:: DIRECTIONS ::
From the entries that follow, copy each line in which "ground" appears.

━━ LISTED ENTRIES ━━

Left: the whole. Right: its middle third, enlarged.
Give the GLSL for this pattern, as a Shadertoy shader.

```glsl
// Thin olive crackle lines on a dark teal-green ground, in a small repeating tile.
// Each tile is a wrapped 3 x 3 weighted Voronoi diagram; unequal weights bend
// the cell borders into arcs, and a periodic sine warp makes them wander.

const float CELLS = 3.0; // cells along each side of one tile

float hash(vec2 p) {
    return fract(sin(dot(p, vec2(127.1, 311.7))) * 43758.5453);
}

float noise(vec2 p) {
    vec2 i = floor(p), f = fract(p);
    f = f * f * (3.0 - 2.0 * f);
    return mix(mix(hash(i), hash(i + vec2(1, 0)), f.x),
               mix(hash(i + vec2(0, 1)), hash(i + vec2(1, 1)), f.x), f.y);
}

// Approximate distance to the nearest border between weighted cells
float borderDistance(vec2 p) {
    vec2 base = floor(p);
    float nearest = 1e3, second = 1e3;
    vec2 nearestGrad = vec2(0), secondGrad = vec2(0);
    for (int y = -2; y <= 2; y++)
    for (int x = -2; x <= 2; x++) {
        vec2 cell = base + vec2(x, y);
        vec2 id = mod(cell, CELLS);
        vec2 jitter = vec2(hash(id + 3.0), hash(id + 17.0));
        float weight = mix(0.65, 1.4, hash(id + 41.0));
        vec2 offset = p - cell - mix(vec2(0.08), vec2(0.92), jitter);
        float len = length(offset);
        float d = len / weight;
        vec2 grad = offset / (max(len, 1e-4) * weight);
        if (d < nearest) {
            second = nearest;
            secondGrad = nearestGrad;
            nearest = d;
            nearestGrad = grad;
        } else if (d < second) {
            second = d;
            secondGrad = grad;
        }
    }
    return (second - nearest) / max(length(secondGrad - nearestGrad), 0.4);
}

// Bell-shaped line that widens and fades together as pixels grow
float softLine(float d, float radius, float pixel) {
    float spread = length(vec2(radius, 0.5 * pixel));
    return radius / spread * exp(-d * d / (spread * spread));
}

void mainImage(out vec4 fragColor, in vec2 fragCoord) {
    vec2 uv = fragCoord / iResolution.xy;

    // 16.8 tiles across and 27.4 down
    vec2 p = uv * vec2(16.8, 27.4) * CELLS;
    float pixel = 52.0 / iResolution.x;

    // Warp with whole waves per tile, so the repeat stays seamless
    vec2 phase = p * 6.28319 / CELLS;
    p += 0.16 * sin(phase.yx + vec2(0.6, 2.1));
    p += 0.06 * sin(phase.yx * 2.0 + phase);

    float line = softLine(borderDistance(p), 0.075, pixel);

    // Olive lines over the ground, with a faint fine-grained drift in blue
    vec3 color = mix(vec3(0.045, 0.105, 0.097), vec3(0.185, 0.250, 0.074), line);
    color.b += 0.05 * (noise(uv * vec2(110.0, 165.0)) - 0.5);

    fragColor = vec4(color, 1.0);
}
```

━━━

:: YOUR SOLUTION ::
// Thin olive crackle lines on a dark teal-green ground, in a small repeating tile.
    // Olive lines over the ground, with a faint fine-grained drift in blue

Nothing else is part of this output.